Paracelsus was born Phillip von Hohenheim in Switzerland in 1493 and became renowned as a great physician of the early Renaissance period as well as an alchemist, astrologer and occultist. He travelled throughout the Middle East to bring advanced medical treatments to Europe, pioneered the use of chemicals and minerals in curing disease and developed astrological talismans for various maladies. Stephan Friedman is an experimental musician from Israel clearly impressed by Paracelsus; operating under the name Silence & Strength he has here styled his latest work as a tribute to “the monarch, the prince, the legend”.
So how should a musician go about creating a piece of work dedicated to the memory and legacy of such a celebrated man of science? “Opus Paracelsum”, as a modestly proclaimed “humble attempt” is a curious album, which perhaps gives a feeling of the unusual subject matter rather than sounding like some kind of praise of the great man.
The opening track is maybe not the strongest, the absurd title “On Nymphs, Gnomes, Giants, Dwarfs, Incubi, Succubæ, Stars And Signs” already testing the patience as much as the collection of faintly ludicrous sampled voices over a very minimal backing. “Of Persons And Spirits Wandering The Earth” is a definite improvement, with deeper sounds bringing to mind some dangerous procedures in the alchemist’s laboratory, while “Of The Secrets Of Alchemy Discovered The Nature Of Planets” does manage to convey a vaguely cosmic feeling at the same time as adding movement with the inclusion of an almost bubbling rhythm low in the mix.

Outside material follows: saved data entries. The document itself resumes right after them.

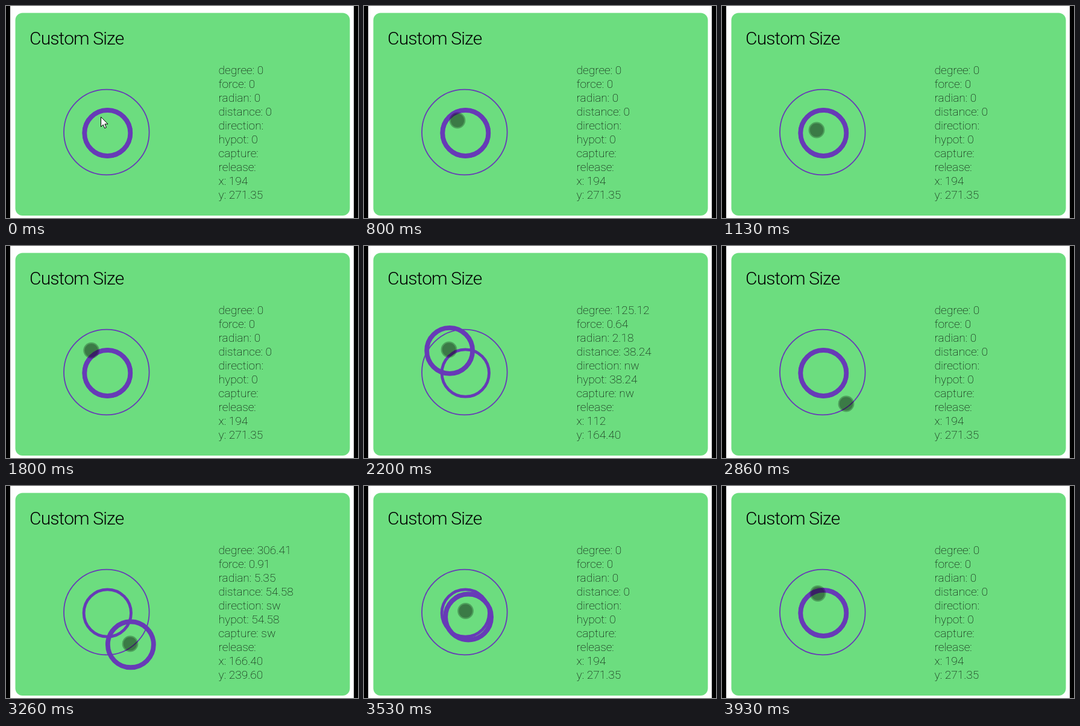
Write an HTML page that moves like this. It is 584x352 px and loops after 4.26 s.

```html
<!DOCTYPE html>
<html lang="en">
<head>
<meta charset="utf-8">
<title>Joystick demo</title>
<style>
  html, body { margin: 0; width: 100%; height: 100%; overflow: hidden; background: #000; }
  svg { display: block; width: 584px; height: 352px; }
  text { font-family: Roboto, sans-serif; fill: #000; white-space: pre; }
  .title { font-size: 30px; font-weight: 300; letter-spacing: -0.85px; }
  .row { font-size: 19.2px; font-weight: 100; }
  .ring { fill: none; stroke: #673ab7; }
</style>
</head>
<body>
<svg viewBox="0 0 584 352">
  <rect x="7" width="570" height="352" fill="#fff"/>
  <rect x="15.5" y="11.5" width="555" height="336.5" rx="12" fill="#6cdd7f"/>
  <text class="title" x="39" y="63.8">Custom Size</text>
  <g id="rows"></g>
  <circle class="ring" cx="166.8" cy="209.5" r="70.8" stroke-width="1.8"/>
  <circle class="ring" cx="168.3" cy="211" r="39.2" stroke-width="4.8"/>
  <circle class="ring" id="stick" cx="168.3" cy="211" r="38" stroke-width="7.8"/>
  <g id="touch">
    <circle r="13.4" fill-opacity=".27"/>
    <circle r="11.2" fill-opacity=".24"/>
  </g>
  <path id="arrow" d="M157.5 184.2v16.3l3.7-3.5 2.5 5.9 2.7-1.1-2.5-5.8h5.2z"
        fill="#fff" stroke="#000" stroke-linejoin="round"/>
</svg>
<script>
const LOOP = 4260;
const SCALE = 1.19;           // stage pixels per joystick unit
const MAX_DISTANCE = 60;
const CENTER = { x: 134, y: 195.676 };
const IDLE = { x: 194, y: 271.35 };

// the touch point appears, then eases to each place in turn (times in ticks)
const appear = { tick: 12, x: 155, y: 190 };
const moves = [
  { from: 12, to: 17, x: 157, y: 206 },
  { from: 23, to: 28, x: 141, y: 172 },
  { from: 34, to: 40, x: 209.5, y: 264.5 },
  { from: 41, to: 43, x: 206, y: 262 },
  { from: 50, to: 53, x: 168.5, y: 207.5 },
  { from: 53, to: 59, x: 159, y: 178.5 }
];

const presses = [
  { tick: 31, distance: 38.24, degree: 125.12, direction: 'nw' },
  { tick: 47, distance: 54.58, degree: 306.41, direction: 'sw' }
];
const HOLD = 3.4, RETURN = 4.6;   // ticks

const labels = ['degree', 'force', 'radian', 'distance', 'direction',
                'hypot', 'capture', 'release', 'x', 'y'];

const byId = id => document.getElementById(id);
const stick = byId('stick'), touch = byId('touch'), arrow = byId('arrow');

const rows = labels.map((label, i) => {
  const row = document.createElementNS('http://www.w3.org/2000/svg', 'text');
  row.setAttribute('class', 'row');
  row.setAttribute('x', 352.5);
  row.setAttribute('y', 112.8 + 23 * i);
  byId('rows').append(row);
  return row;
});

const format = n => n.toFixed(2).replace(/\.00$/, '');
const clamp = p => Math.min(1, Math.max(0, p));
const easeOut = (p, power = 2) => 1 - (1 - clamp(p)) ** power;
const startOf = tick => Math.floor(tick * 20 / 3) * 10;

// 15 ticks per second, each starting on a multiple of 10 ms
function tickAt(ms) {
  const tick = Math.floor(ms * 0.015);
  return startOf(tick + 1) <= ms ? tick + 1 : tick;
}

function touchAt(tick) {
  let { x, y } = appear;
  for (const move of moves) {
    const p = easeOut((tick - move.from) / (move.to - move.from));
    x += (move.x - x) * p;
    y += (move.y - y) * p;
  }
  return { x, y };
}

// share of the full offset: quick pull, then a spring back
function reachAt(age) {
  return age < HOLD ? easeOut((age + 1) / 3) : 1 - easeOut((age - HOLD) / RETURN, 2.5);
}

function offsetOf({ distance, degree }) {
  const angle = degree * Math.PI / 180;
  return { x: distance * Math.cos(angle), y: -distance * Math.sin(angle) };
}

function readings(press) {
  if (!press) return [0, 0, 0, 0, '', 0, '', '', IDLE.x, IDLE.y];
  const { distance, degree, direction } = press;
  const { x, y } = offsetOf(press);
  return [
    format(degree), format(distance / MAX_DISTANCE), format(degree * Math.PI / 180),
    format(distance), direction, format(distance), direction, '',
    format(CENTER.x + x), format(CENTER.y + y)
  ];
}

const moveTo = (node, { x, y }) => node.setAttribute('transform', `translate(${x} ${y})`);

function draw(tick) {
  const press = presses.find(p => tick >= p.tick && tick < p.tick + HOLD + RETURN);
  const age = press ? tick - press.tick : 0;
  const offset = press ? offsetOf(press) : { x: 0, y: 0 };
  const reach = SCALE * reachAt(age);
  moveTo(stick, { x: offset.x * reach, y: offset.y * reach });

  const values = readings(age < HOLD ? press : null);
  rows.forEach((row, i) => { row.textContent = `${labels[i]}: ${values[i]}`; });

  const touching = tick >= appear.tick;
  arrow.style.display = touching ? 'none' : '';
  touch.style.display = touching ? '' : 'none';
  moveTo(touch, touchAt(tick));
}

const start = performance.now();
let shown = -1;
function frame() {
  const tick = tickAt((performance.now() - start) % LOOP);
  if (tick !== shown) draw(shown = tick);
  requestAnimationFrame(frame);
}
frame();
</script>
</body>
</html>
```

Enough of the excessive song titles; on the fourth track it all goes wrong, with what sounds like something between farts and Donald Duck impressions, but then maybe those are authentic sounds people made from various orifices when receiving Paracelsus’ innovative treatments. Track five sounds even sicker, practically electronic diarrhoea, with an acoustic guitar surprise midway through to try to clean up the mess. Track six starts well but then is slightly spoiled by 80’s vocal sample action, while the sinister dying breath quotations opening track seven lead into a pleasingly magical melody before being abused by a clumsy noise outburst. The album finishes on a high point; “With Death (Elegy)” features a minimal glitchy rhythm below warm synth pads and small bell-like sounds, although I fail to picture some aspect of Paracelsus’ life or works on hearing it.
Overall then this is an ambitious if occasionally flawed release, providing some interesting listening in the experimental ambient field, especially worth seeking out if you have an especially high tolerance for strange or slightly silly sounds. In places reminiscent of the alchemical masters Coil, but with much of their unique charm absent, it will certainly be intriguing to see where Silence & Strength heads in the future.
— Nathan Clemence